## Exercise brief:
Take the data below and filter it for lines containing the word "slide"; show each line found.

## Extracted data:
_ _ _ _ _ _ _

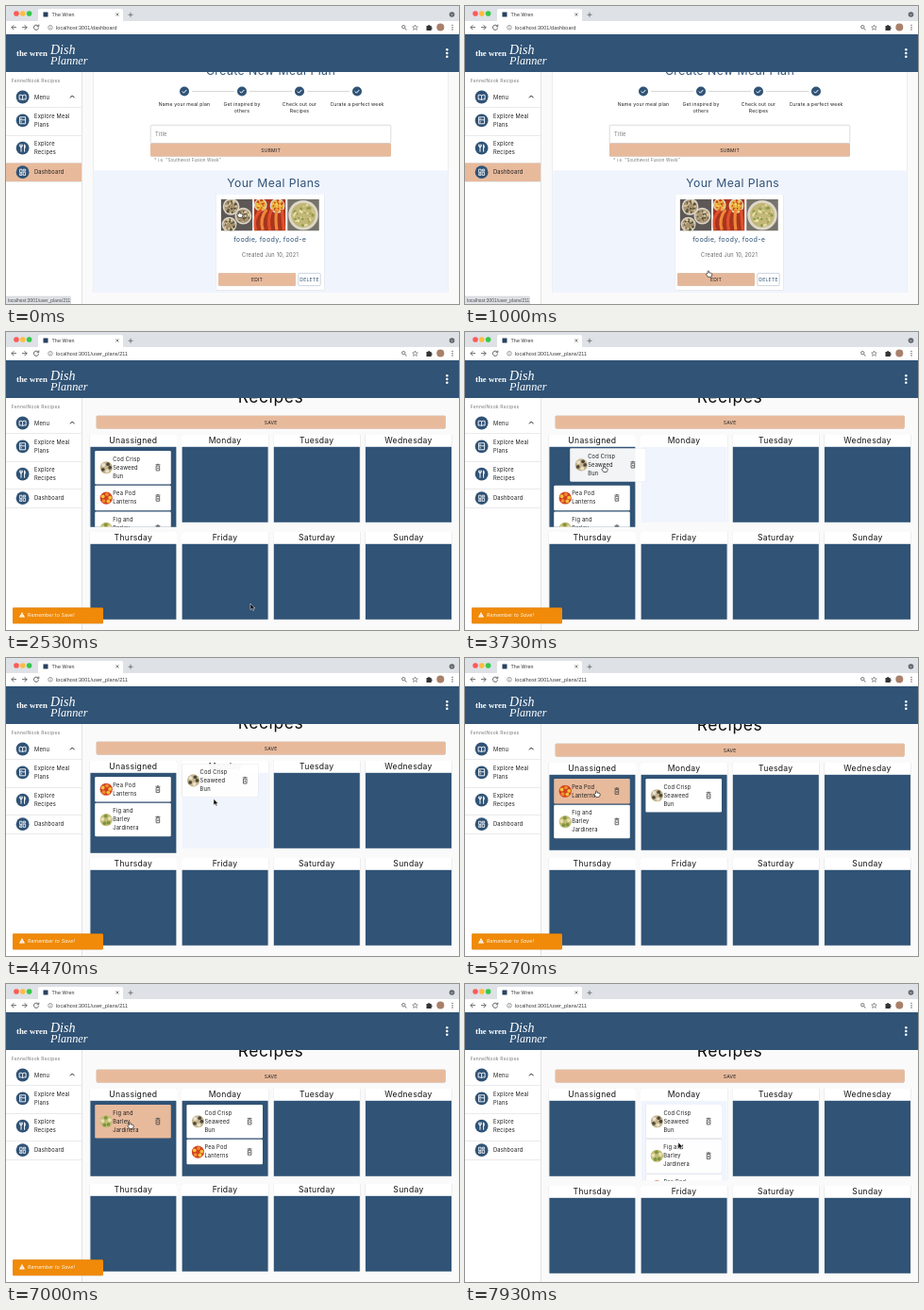
These frames come from a looping animation (480x316 px, 8 s). An HTML page:

```html
<!DOCTYPE html>
<html lang="en">
<head>
<meta charset="utf-8">
<title>Meal plan board</title>
<style>
html, body { margin: 0; width: 100%; height: 100%; overflow: hidden; background: #fafafa; }
svg { display: block; width: 100vw; height: 100vh; }
text { font-family: Inter, "Open Sans", sans-serif; letter-spacing: .035em; white-space: pre; }
.ui { font-family: "Liberation Sans", Roboto, sans-serif; letter-spacing: .022em; }
.logo { font-family: "Liberation Serif", "Noto Serif", serif; letter-spacing: 0; }
.up { filter: drop-shadow(0 .6px .6px #0004); }
</style>
</head>
<body>
<svg id="stage" viewBox="0 0 480 316" xmlns="http://www.w3.org/2000/svg"></svg>
<script>
const NAVY = '#305376', PEACH = '#e8ba9c', PALE = '#f0f4fd', INK = '#1c1c1c';
const LOOP = 8000, STEP = 200 / 3;
const OPEN = 2130; // the plan page replaces the dashboard
const $ = id => document.getElementById(id);

// markup helpers
const rect = (x, y, w, h, fill, more = '') =>
  `<rect x="${x}" y="${y}" width="${w}" height="${h}" fill="${fill}" ${more}/>`;
const dot = (x, y, r, fill, more = '') =>
  `<circle cx="${x}" cy="${y}" r="${r}" fill="${fill}" ${more}/>`;
const text = (x, y, size, str, fill = INK, more = '') =>
  `<text x="${x}" y="${y}" font-size="${size}" fill="${fill}" ${more}>${str}</text>`;
const mid = (x, y, size, str, fill, more = '') =>
  text(x, y, size, str, fill, 'text-anchor="middle" ' + more);
const line = (d, color = '#555', w = .9) =>
  `<path d="${d}" fill="none" stroke="${color}" stroke-width="${w}"/>`;
const group = (id, inner) => `<g id="${id}">${inner}</g>`;
const at = (x, y, inner) => `<g transform="translate(${x} ${y})">${inner}</g>`;
const each = (list, fn) => list.map(fn).join('');
const button = (x, y, w, h, label, size = 5.1) =>
  rect(x, y, w, h, PEACH, 'rx="1.3" class="up"') + mid(x + w / 2, y + h / 2 + 1.9, size, label);

function seeded(seed) {
  return () => (seed = seed * 16807 % 2147483647) / 2147483647;
}

function browser() {
  return rect(0, 0, 480, 17, '#dee1e6') + rect(0, 16, 480, 14, '#fff') +
    each(['#fc5b57', '#fdbc40', '#34c84a'], (c, i) => dot(11 + 6.8 * i, 8, 2.8, c)) +
    '<path d="M32 17q2 0 2-2V5q0-2 2-2h86q2 0 2 2v10q0 2 2 2z" fill="#fff"/>' +
    rect(39.5, 6.5, 5, 5, '#27415f') + text(48.5, 11.4, 5.3, 'The Wren', '#333', 'class="ui"') +
    line('M116.5 7.5l3 3m0-3l-3 3M129.5 9.3h5m-2.5-2.5v5', '#555', .7) +
    dot(472.5, 9, 2.8, '#5f6368') + line('M471.2 8.5l1.3 1.3 1.3-1.3', '#fff', .6) +
    line('M11 22.7H6m2.4-2.5L5.9 22.7l2.5 2.5M17 22.7h5m-2.4-2.5l2.5 2.5-2.5 2.5') +
    line('M34.2 21.3a2.6 2.6 0 1 0 .4 2M34.8 19.6v2.2h-2.2') +
    dot(47, 22.8, 2.3, 'none', 'stroke="#666" stroke-width=".6"') + line('M47 22.4v1.7M47 21.2v.6', '#666', .6) +
    text(53, 24.7, 5.4, '', '#333', 'id="address" class="ui"') +
    dot(421.3, 22.2, 1.7, 'none', 'stroke="#555" stroke-width=".8"') + line('M422.6 23.5l1.9 1.9') +
    line('M433.5 20l.8 1.9 2 .2-1.5 1.3.5 2-1.8-1.1-1.8 1.1.5-2-1.5-1.3 2-.2z', '#555', .6) +
    '<path d="M445.5 21h1.6a1 1 0 1 1 2 0h1.6v1.6a1 1 0 1 1 0 2v1.4h-5.2z" fill="#333"/>' +
    dot(460.3, 22.4, 4, '#a9806a') + each([-1, 0, 1], k => dot(473, 22.7 + 2.3 * k, .7, '#555'));
}

function header() {
  return rect(0, 30, 480, 40, NAVY, 'class="up"') +
    text(11, 52.6, 8.8, 'the wren', '#fff', 'class="logo" font-weight="700"') +
    text(47, 50.5, 14, 'Dish', '#fff', 'class="logo" font-style="italic"') +
    text(47, 62, 12.3, 'Planner', '#fff', 'class="logo" font-style="italic"') +
    each([-1, 0, 1], k => dot(467.3, 50 + 3.7 * k, 1.3, '#fff'));
}

function sidebar() {
  const items = [
    [96.5, ['Menu'], line('M-3.5-2q1.8-.8 3.5.4 1.7-1.2 3.5-.4v4.6q-1.8-.6-3.5.4-1.7-1-3.5-.4zM0-1.6V3', '#fff')],
    [121.3, ['Explore Meal', 'Plans'], line('M-3-3.5h6v7h-6zM-3-.5h6M-1.4-2.4v1M-1.4.8v1.4', '#fff')],
    [150.7, ['Explore', 'Recipes'], line('M-2.8-4v2.4q1.2 1.3 2.4 0V-4M-1.6-4v8M2-4v8M2-3.6q1.6 1.6 0 4', '#fff', 1)],
    [176.2, ['Dashboard'], line('M-3-3h2.4v3.4H-3zM.6-3H3v1.8H.6zM-3 1.6h2.4v1.6H-3zM.6 0H3v3.2H.6z', '#fff', .8)]
  ];
  return rect(0, 70, 80.3, 246, '#fff') + rect(80, 70, .7, 246, '#d8d8d8') +
    text(5.8, 80.8, 5, 'FennelNook Recipes', '#777') +
    rect(0, 166.4, 80, 19.6, PEACH, 'id="active"') +
    each([107.5, 137, 166, 186], y => rect(0, y, 80, .5, '#d5d5d5')) +
    each(items, ([y, rows, icon]) => at(17.6, y, dot(0, 0, 6.9, NAVY) + icon) +
      each(rows, (s, j) => text(30, y + 2 + 9 * j - 4.5 * (rows.length - 1), 5.75, s))) +
    line('M68 97.3l2.3-2.3 2.3 2.3', '#222', 1);
}

// a dish made of seeded blobs; bowls are [x, y, r]
function photo(x, back, bowls, colors, seed) {
  const rnd = seeded(seed);
  const food = ([cx, cy, r]) => dot(cx, cy, r, '#ddd7ca') + dot(cx, cy, r * .82, colors[0]) +
    each([...Array(Math.round(r * 4))], (_, i) => {
      const a = i * 2.4, d = r * .72 * Math.sqrt(rnd());
      return dot(cx + d * Math.cos(a), cy + d * Math.sin(a), .6 + rnd() * 1.1, colors[i % colors.length]);
    });
  return `<svg x="${x}" y="205" width="34" height="33.5" viewBox="0 0 34 34">${rect(0, 0, 34, 34, back)}${each(bowls, food)}`;
}

function dashboard() {
  const steps = [['Name your meal plan'], ['Get inspired by', 'others'], ['Check out our', 'Recipes'], ['Curate a perfect week']];
  const arms = each([0, 1, 2, 3, 4], i =>
    line(`M${2 + 7.5 * i} 33q${i - 5}-12 ${6 - 2 * i}-22`, i % 2 ? '#f0873a' : '#e2502c', 3.2));
  return rect(92.5, 60, 376, 244, '#fff', 'class="up"') + rect(92.5, 174.5, 376, 129.5, PALE) +
    mid(280.5, 73.3, 12.3, 'Create New Meal Plan', NAVY) +
    each(steps, (rows, i) => at(189 + 61 * i, 90.5, (i ? line('M-53 0h45', '#bdbdbd', .6) : '') +
      dot(0, 0, 5, NAVY) + line('M-2.2.1l1.6 1.6 2.9-3.2', '#fff', 1) +
      each(rows, (s, j) => mid(0, 15.3 + 7.5 * j, 5.1, s)))) +
    rect(153.2, 126.3, 254.6, 19.4, '#fff', 'stroke="#c4c4c4" stroke-width=".6" rx="1.3"') +
    text(158, 138, 5.65, 'Title', '#757575') + button(153, 145.7, 255, 13.8, 'SUBMIT') +
    text(157, 165, 4.5, '* i.e. "Southwest Fusion Week"', '#777') +
    mid(283.7, 192, 12.2, 'Your Meal Plans', NAVY) +
    rect(222.3, 200, 115, 101.5, '#fff', 'rx="1.3" class="up"') +
    photo(227.5, '#5d5856', [[11, 8, 9], [24, 18, 9], [9, 27, 8]], ['#a8916f', '#d8c7a0', '#55553f'], 7) + '</svg>' +
    photo(262.6, '#a8351d', [[7, 6, 7], [25, 7, 8]], ['#e8ad3c', '#f7cf55', '#c9481f'], 11) + arms + '</svg>' +
    photo(298, '#76736a', [[17, 17, 16]], ['#c3b777', '#8b9a4c', '#e8dfaa'], 5) + '</svg>' +
    mid(279.7, 249.8, 7.2, 'foodie, foody, food-e', NAVY) +
    mid(280, 265.6, 5.65, 'Created Jun 10, 2021', '#666') +
    button(225, 283.2, 82, 13.6, 'EDIT') +
    rect(225, 283.2, 82, 13.6, '#000', 'id="shade" rx="1.3"') +
    '<clipPath id="key"><rect x="225" y="283.2" width="82" height="13.6" rx="1.3"/></clipPath>' +
    dot(259, 290, 0, '#3b2415', 'id="ripple" opacity=".12" clip-path="url(#key)"') +
    rect(309.8, 283.4, 23.4, 13.2, '#fff', 'rx="1.3" stroke="#a9b8c8" stroke-width=".6"') +
    mid(321.5, 291.9, 5.2, 'DELETE', NAVY);
}

const DAYS = ['Unassigned', 'Monday', 'Tuesday', 'Wednesday', 'Thursday', 'Friday', 'Saturday', 'Sunday'];
const colX = i => 88.8 + 97.2 * (i % 4);

function panel(name, i) {
  const x = colX(i);
  return group('day' + i, rect(x, 0, 92.2, 93, '#fff', `id="back${i}" rx="1" class="up"`) +
    rect(x + .6, 12.8, 91, 80, NAVY, `id="list${i}"`) + mid(x + 46.1, 9.1, 8.6, name, '#111'));
}

const CARDS = [
  { rows: ['Cod Crisp', 'Seaweed', 'Bun'], tint: ['#c7b58e', '#4d4a3b', '#e9e2cf'] },
  { rows: ['Pea Pod', 'Lanterns'], tint: ['#d2421f', '#f2c23c', '#f08a34'] },
  { rows: ['Fig and', 'Barley', 'Jardinera'], tint: ['#c2bc74', '#7f9440', '#e9e1b4'] }
];
CARDS.forEach(c => c.h = 8.5 + 9 * c.rows.length);
const ORDER = [0, 2, 1]; // final order under Monday

// one drag per card: reach = pointer travel, from..end = drag, free = release,
// to = where the card is let go, grab = pointer inside the card
const DRAGS = [
  { reach: [2800, 3270], from: 3530, end: 4270, free: 4400, to: [186, 110.5], grab: [36, 19] },
  { reach: [4530, 5070], from: 5270, end: 5930, free: 6070, to: [178, 168], grab: [45, 13] },
  { reach: [6070, 6530], from: 7030, end: 7530, free: 7630, to: [189, 149], grab: [37, 19] }
];
DRAGS.forEach(d => { d.over = d.from + 200; d.done = d.free + 330; });

function card({ rows, h, tint }, i) {
  const bits = [0, 1, 2, 3, 4].map(k => dot(12 + 4 * Math.cos(k * 1.3 + i), h / 2 + 4 * Math.sin(k * 1.3 + i), 1.9, tint[1 + k % 2]));
  return group('clip' + i, group('card' + i, rect(0, 0, 80.6, h, '#fff', `id="face${i}" rx="1.3" class="up"`) +
    dot(12, h / 2, 6.6, tint[0]) + bits.join('') +
    each(rows, (s, j) => text(19, 10.6 + 9 * j, 5.75, s)) +
    at(66.7, h / 2, line('M-1.8-1.7h3.6v4.9h-3.6zM-2.5-3h5M-.8-3.5h1.6M-.7.1l1.4 1.4m0-1.4L-.7 1.5', '#444', .8))));
}

function board() {
  return group('top', mid(280.5, 74.6, 17.4, 'Recipes', '#111') + button(95.7, 88.8, 370, 13.6, 'SAVE')) +
    each(DAYS, panel) +
    each([0, 1], i => `<clipPath id="area${i}"><rect id="hole${i}" x="${colX(i)}" width="92"/></clipPath>`) +
    group('cards', each(CARDS, card));
}

$('stage').innerHTML = rect(0, 0, 480, 316, '#fafafa') +
  group('dash', dashboard()) + group('plan', board()) + sidebar() + header() + browser() +
  group('toast', rect(7, 292.3, 96, 17, '#f08a08', 'rx="1.3" class="up"') +
    '<path d="M17 297l3 5.5h-6z" fill="#fff"/>' + line('M17 299v1.6M17 301.1v.7', '#f08a08', .6) +
    text(23, 302.3, 5.1, 'Remember to Save!', '#fff', 'id="note"')) +
  group('status', rect(-1, 308, 69.5, 9, '#dee1e6', 'stroke="#c3c6cb" stroke-width=".5" rx="1"') +
    text(2, 314, 4.7, 'localhost:3001/user_plans/211', '#444', 'class="ui"')) +
  group('arrow', '<path d="M0 0V6.6L1.6 5.2 2.7 7.5 3.8 7 2.7 4.8H4.8Z" fill="#000" stroke="#fff" stroke-width=".5"/>') +
  group('hand', '<path d="M-.7 2.8V.3q.8-.9 1.5 0V2q2.6-.2 3.2 1.1 0 2-1 3.3h-3.4L-2.3 3.5q.4-1 1.6-.7z" fill="#fff" stroke="#000" stroke-width=".6"/>');

const part = (t, a, b) => {
  const u = Math.max(0, Math.min(1, (t - a) / (b - a)));
  return u * u * (3 - 2 * u);
};
const mix = (p, q, u) => p.map((v, i) => v + (q[i] - v) * u);
const add = (p, q) => p.map((v, i) => v + q[i]);
const between = (t, a, b) => t >= a && t < b;
const set = (id, attrs) => { for (const k in attrs) $(id).setAttribute(k, attrs[k]); };
const show = (id, on) => $(id).style.display = on ? '' : 'none';
const move = (id, [x, y]) => set(id, { transform: `translate(${x.toFixed(2)} ${y.toFixed(2)})` });

// layout: the page scrolls a little once the first card has settled
const topY = t => t < DRAGS[0].done ? 109 : 111;

// place of a card in list 0 or 1, below those already there
function slot(i, list, t) {
  const order = list ? ORDER : CARDS.map((_, k) => k);
  const above = order.slice(0, order.indexOf(i)).reduce((sum, k) => {
    const gone = part(t, DRAGS[k].over, DRAGS[k].over + 200);
    return sum + (CARDS[k].h + 1.3) * (list ? gone : 1 - gone);
  }, 0);
  return [colX(list) + 5.4, topY(t) + 17 + above];
}

function cardAt(i, t) {
  const d = DRAGS[i];
  if (t < d.from) return slot(i, 0, t);
  const dragged = mix(slot(i, 0, d.from), d.to, part(t, d.from, d.end));
  return mix(dragged, slot(i, 1, t), part(t, d.free, d.done));
}

// pointer legs: start, end, goal
const LEGS = [
  [470, 1130, [259, 288]], [2570, 2730, [212, 286]], [4400, 4466, [220, 149.5]],
  ...DRAGS.flatMap((d, i) => [
    [...d.reach, add(slot(i, 0, d.from), d.grab)],
    [d.from, d.end, add(d.to, d.grab)]
  ])
].sort((a, b) => a[0] - b[0]);
const pointer = t => LEGS.reduce((p, [a, b, goal]) => mix(p, goal, part(t, a, b)), [247, 218]);

function drawBoard(t) {
  const y1 = topY(t);
  const full = [t < DRAGS[0].done, t >= DRAGS[2].over]; // a list of three cards is taller
  const y2 = y1 + (full[0] || full[1] ? 103 : 101);
  const glow = [
    DRAGS.some(d => between(t, d.from, d.over)),
    DRAGS.some(d => between(t, d.over, d.done))
  ];
  move('top', [0, y1 - 109]);
  DAYS.forEach((_, i) => {
    const y = i < 4 ? y1 : y2, h = full[i] ? 98 : 93;
    move('day' + i, [0, y]);
    set('back' + i, { height: h });
    set('list' + i, { height: h - 13, fill: glow[i] ? PALE : NAVY });
    if (i < 2) set('hole' + i, { y: y + 12.8, height: h - 13 });
  });
  DRAGS.forEach((d, i) => {
    const held = between(t, d.from, d.done);
    move('card' + i, cardAt(i, t));
    set('clip' + i, { 'clip-path': held ? 'none' : `url(#area${t < d.from ? 0 : 1})` });
    set('face' + i, { fill: between(t, d.reach[1] - 70, d.from) ? PEACH : '#fff', opacity: held ? .94 : 1 });
    if (held && $('cards').lastChild !== $('clip' + i)) $('cards').append($('clip' + i));
  });
}

function draw(t) {
  const open = t >= OPEN;
  show('plan', open);
  ['dash', 'active', 'status'].forEach(id => show(id, !open));
  $('address').textContent = 'localhost:3001/' + (open ? 'user_plans/211' : 'dashboard');
  if (open) drawBoard(t);
  set('shade', { opacity: .3 * part(t, 980, 1130) });
  set('ripple', { r: 52 * part(t, 1440, 1610) });

  const slide = part(t, 2190, 2430) - part(t, 7250, 7500);
  show('toast', slide > 0);
  move('toast', [-110 * (1 - slide), 0]);
  set('note', { 'font-style': t > 2600 ? 'italic' : 'normal' });

  const hand = !open || DRAGS.some(d => between(t, d.reach[1], d.free));
  show('hand', hand);
  show('arrow', !hand);
  move(hand ? 'hand' : 'arrow', pointer(t));
}

// the picture advances 15 times per second
function tick() {
  const t = performance.now() % LOOP;
  draw(Math.floor((t + 4) / STEP) * STEP % LOOP);
  requestAnimationFrame(tick);
}
tick();
</script>
</body>
</html>
```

_ _ _ _ _ _ _

## Solution to this task:
  const slide = part(t, 2190, 2430) - part(t, 7250, 7500);
  show('toast', slide > 0);
  move('toast', [-110 * (1 - slide), 0]);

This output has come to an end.